— PROBLEM TO WORK ON —
Collect each line of the entries that holds the string "linejoin".
*** DATA UNDER STUDY ***
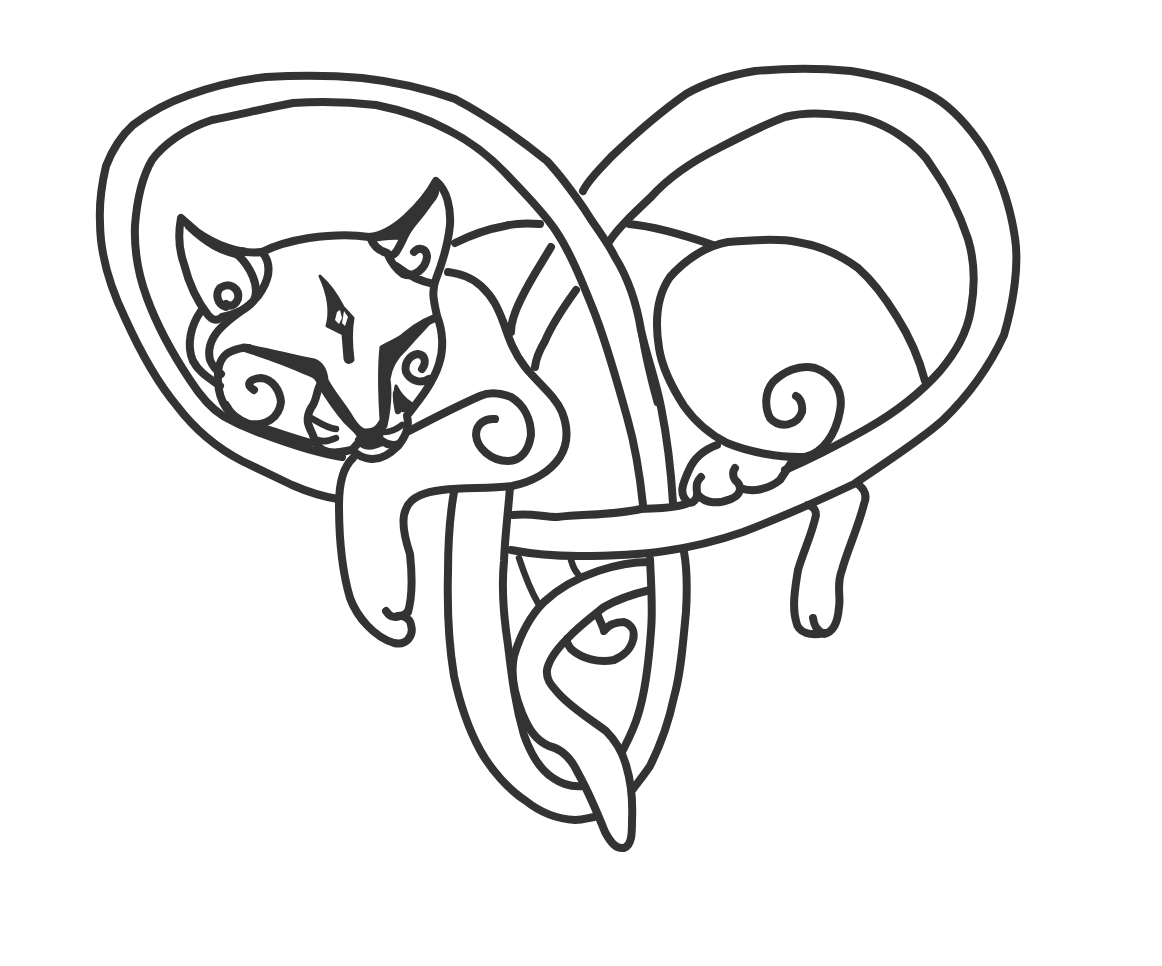
<!DOCTYPE html>
<html lang="en">
<head>
<meta charset="utf-8">
<title>Knotwork cat</title>
<style>
:root { --ink: #333333; --paper: #ffffff; }
html, body { margin: 0; height: 100%; overflow: hidden; background: var(--paper); }
svg { display: block; width: 1162px; height: 966px; }
.line { fill: none; stroke: var(--ink); stroke-width: 8; stroke-linecap: round; stroke-linejoin: round; }
.fine { stroke-width: 6.5; }
.solid { fill: var(--ink); stroke: var(--ink); stroke-width: 3; stroke-linejoin: round; }
.gap { fill: var(--paper); }
</style>
</head>
<body>
<svg viewBox="0 0 1162 966" role="img" aria-label="Line drawing of a cat resting in a heart-shaped Celtic knot">
  <g id="left-loop" class="line">
    <path d="M338 499C325 497 308 492 292 485L242 461C215 447 193 427 177 406C157 382 139 349 125 318C111 289 100 256 100 222C99 202 102 183 106 166C113 148 122 135 133 125C150 112 169 102 189 95C214 86 239 80 266 77C299 75 330 75 362 78C389 81 424 88 455 99C487 116 520 139 547 161C561 176 574 194 585 210C594 225 607 241 615 257C628 278 637 306 641 330C647 357 656 381 661 407C667 437 671 470 673 503"/>
    <path d="M342 457C317 453 287 443 263 434C248 429 237 424 223 416C209 407 199 394 190 380C174 356 158 328 147 298C138 274 134 249 135 225C137 200 142 177 152 160C163 145 184 129 212 120C238 115 266 108 293 103C320 101 350 102 376 105C401 110 426 118 448 130C470 141 493 159 511 179C529 198 544 213 556 231C570 252 581 279 593 309C606 341 616 378 627 417C635 445 640 476 643 505"/>
  </g>

  <g id="right-loop" class="line">
    <path d="M583 191C588 180 600 169 611 157C633 136 659 113 686 94C705 83 731 75 755 71C787 68 820 68 851 71C882 76 910 83 934 97C954 109 970 128 984 149C998 172 1010 204 1015 238C1019 264 1014 301 1004 335C991 363 971 393 943 420C921 440 886 462 854 484C820 500 777 519 743 532C717 541 693 547 665 551C638 555 608 556 578 556C553 556 532 554 511 550"/>
    <path d="M609 242C617 229 633 214 651 197C668 178 691 162 719 148C742 136 763 125 785 117C805 112 823 113 849 116C867 117 882 124 898 134C912 143 924 153 932 167C947 188 959 212 968 239C975 262 975 286 971 309C967 334 955 353 940 371C923 390 898 411 868 428C843 442 822 454 785 470"/>
    <path d="M513 515C532 513 543 517 557 517C588 514 614 515 641 509C656 508 670 509 686 504"/>
    <path d="M551 247C543 261 531 278 521 299C516 309 511 320 511 332M576 290C563 308 552 324 545 341C539 351 536 358 535 367"/>
  </g>

  <g id="lower-loop" class="line">
    <path d="M454 492C449 520 448 545 448 573C447 611 449 646 454 676C460 704 468 728 480 750C491 770 509 790 526 801C541 813 556 819 575 820C583 820 588 818 594 817"/>
    <path d="M510 487C508 514 505 535 504 561C501 591 504 619 508 645C512 678 515 704 524 735C530 752 539 769 553 778C563 785 573 787 583 786"/>
    <path d="M684 552C688 573 687 594 686 612C683 642 681 673 674 697C669 721 661 744 650 766C644 775 639 781 633 789M650 559C651 583 653 608 651 631C649 659 646 690 638 715C634 729 628 740 622 752"/>
  </g>

  <g id="tail" class="line">
    <path d="M649 562C630 562 613 566 598 571C577 578 559 588 544 602C530 616 520 636 514 656C510 675 514 693 522 713C529 729 535 740 549 746C562 749 571 758 578 773C588 791 597 812 605 832C611 843 616 849 624 848C632 845 632 833 632 821C633 801 632 785 626 765C622 751 615 740 606 731C590 719 573 709 559 694C550 684 546 679 547 670C549 659 557 649 567 639C579 626 590 618 604 607C618 599 633 594 650 590"/>
    <path class="fine" d="M519 558C524 573 529 588 538 603M571 560C573 567 575 571 578 574"/>
    <path d="M597 613C600 622 603 625 604 631C609 624 616 622 624 622C633 625 635 633 633 640C630 651 623 656 614 660C599 663 582 659 571 649C568 645 566 641 567 639"/>
  </g>

  <g id="body" class="line">
    <path d="M455 243C473 234 488 229 505 226C516 223 527 223 540 224M629 224C651 226 681 234 713 245"/>
    <path d="M448 272C461 274 471 277 481 286C493 297 498 308 504 324C509 339 514 353 525 367C539 384 555 396 562 412C569 430 568 444 560 457C550 472 532 482 512 486C490 489 465 487 442 490C426 492 411 496 406 509C401 519 404 536 410 554C412 573 413 595 408 612"/>
    <path d="M409 431C432 419 455 407 480 396C491 391 501 393 511 397C524 405 531 419 531 435C529 450 521 461 508 461C491 461 477 448 476 435C476 424 485 418 495 419"/>
    <path d="M353 458C342 468 339 486 339 505C339 535 342 571 350 598C357 617 374 637 394 643C407 646 414 635 411 625C410 617 400 614 395 617C390 617 388 614 386 611M408 611C405 616 400 616 396 617"/>
  </g>

  <g id="haunch" class="line">
    <path d="M925 381C920 362 911 339 897 317C886 299 875 283 858 268C839 254 816 245 797 242C779 238 751 240 728 242C705 246 684 261 670 277C656 297 655 323 659 348C662 367 673 389 684 406C694 420 707 433 727 443C749 452 780 458 805 457C823 453 836 434 840 411C844 391 833 374 815 368C799 364 783 372 773 382C764 393 765 408 770 418C780 429 797 426 802 412C803 404 800 398 796 396"/>
    <path d="M717 445C706 449 695 456 689 470C683 483 678 494 688 502C692 505 698 499 697 492C696 484 697 481 701 477M698 495C706 504 719 504 731 499C741 495 743 486 735 480C732 475 733 471 735 468M740 488C753 493 769 489 780 480L793 460C796 459 800 458 805 457"/>
    <path d="M859 485C866 491 867 497 864 504C858 528 847 551 842 570C836 585 841 596 839 607C838 620 835 632 824 634C816 630 814 625 813 618M824 633C812 636 798 634 796 621C792 607 795 588 798 570C804 550 812 534 816 515C816 510 813 506 808 505"/>
    <path class="fine" d="M639 318C642 342 649 374 657 403"/>
  </g>

  <g id="head">
    <g class="line">
      <path d="M262 252C274 246 290 241 309 238C330 235 350 234 369 237C382 236 395 228 406 218C417 208 429 194 436 181C447 190 451 208 450 225C448 245 443 261 436 279C431 291 434 302 437 316C443 331 444 349 439 364C433 383 420 399 409 413"/>
      <path d="M262 252C239 255 214 244 197 232L181 218C178 234 179 250 184 264C189 284 197 301 208 315C213 321 217 321 222 317C235 314 247 310 254 300C260 287 251 267 237 254"/>
      <path d="M262 252C272 264 269 278 262 290C255 304 239 311 226 323C213 334 207 347 210 360C213 367 217 371 221 374"/>
      <path d="M226 307C217 304 215 294 220 288C230 281 240 289 238 299C235 306 230 307 226 304" />
      <path d="M201 311C191 325 186 345 193 361C200 374 211 379 220 386"/>
      <path d="M370 237C373 245 379 251 387 253C391 262 395 269 403 274C415 279 426 267 427 257C427 249 419 246 414 252M387 253C394 261 399 247 405 235C411 222 423 215 434 193M396 266C409 276 423 282 434 284"/>
      <path d="M320 385C316 392 317 401 311 408C305 419 308 425 312 433C315 440 317 447 323 450C333 455 344 451 352 450C357 455 362 458 371 459C382 460 391 453 398 446C405 437 410 428 407 416"/>
      <path d="M311 443C289 437 266 428 247 424C229 418 219 401 218 382C217 365 221 355 232 351C239 348 244 347 249 348"/>
      <path d="M254 390C246 385 248 379 261 378C273 379 280 391 281 402C279 418 266 426 249 424C238 420 230 413 226 405"/>
      <path d="M437 317C422 323 407 333 397 344M422 369C427 362 425 355 418 354C409 355 404 364 406 372C410 381 421 384 429 379"/>
      <path class="fine" d="M311 418C317 421 326 428 336 429M318 440C325 443 331 440 336 438M384 432C390 432 397 429 402 425M396 394C396 400 397 406 398 411"/>
    </g>
    <g id="face-markings" class="solid">
      <path d="M181 216L197 232C213 243 226 249 245 249L237 257C221 253 207 247 187 228Z"/>
      <path d="M436 179C440 187 438 196 433 201C421 216 411 225 405 239C394 237 385 239 376 240C391 235 401 226 413 214C426 201 431 191 436 179Z"/>
      <path d="M320 276C329 284 337 295 343 307L353 318C351 329 351 344 353 360C350 364 346 363 345 359L343 334L327 326C332 308 327 291 320 276Z"/>
      <path d="M243 345C264 348 288 355 314 360C322 363 326 369 327 380C334 393 343 403 350 414C354 421 359 428 364 430C376 431 378 425 381 420C380 402 378 374 381 347C396 340 414 329 435 317C428 325 414 339 405 350C396 358 391 367 389 379C391 393 389 412 386 426C381 430 381 437 383 442C374 444 365 443 358 439C360 435 354 431 350 427C337 415 328 399 319 386C317 376 312 376 305 373C285 364 265 357 243 350Z"/>
      <path d="M396 386C400 394 404 399 411 403C408 411 404 414 397 407C394 403 394 395 396 386Z"/>
    </g>
    <path class="gap" d="M337 312L340 310L342 318L339 324L335 320ZM344 311L348 317L345 326L342 323Z"/>
    <path class="line" d="M359 440C365 449 374 446 382 442M360 441L352 450M382 441C389 446 394 446 399 444"/>
  </g>
</svg>
</body>
</html>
*** End of DATA UNDER STUDY ***
— ANSWER TO THIS PROBLEM —
.line { fill: none; stroke: var(--ink); stroke-width: 8; stroke-linecap: round; stroke-linejoin: round; }
.solid { fill: var(--ink); stroke: var(--ink); stroke-width: 3; stroke-linejoin: round; }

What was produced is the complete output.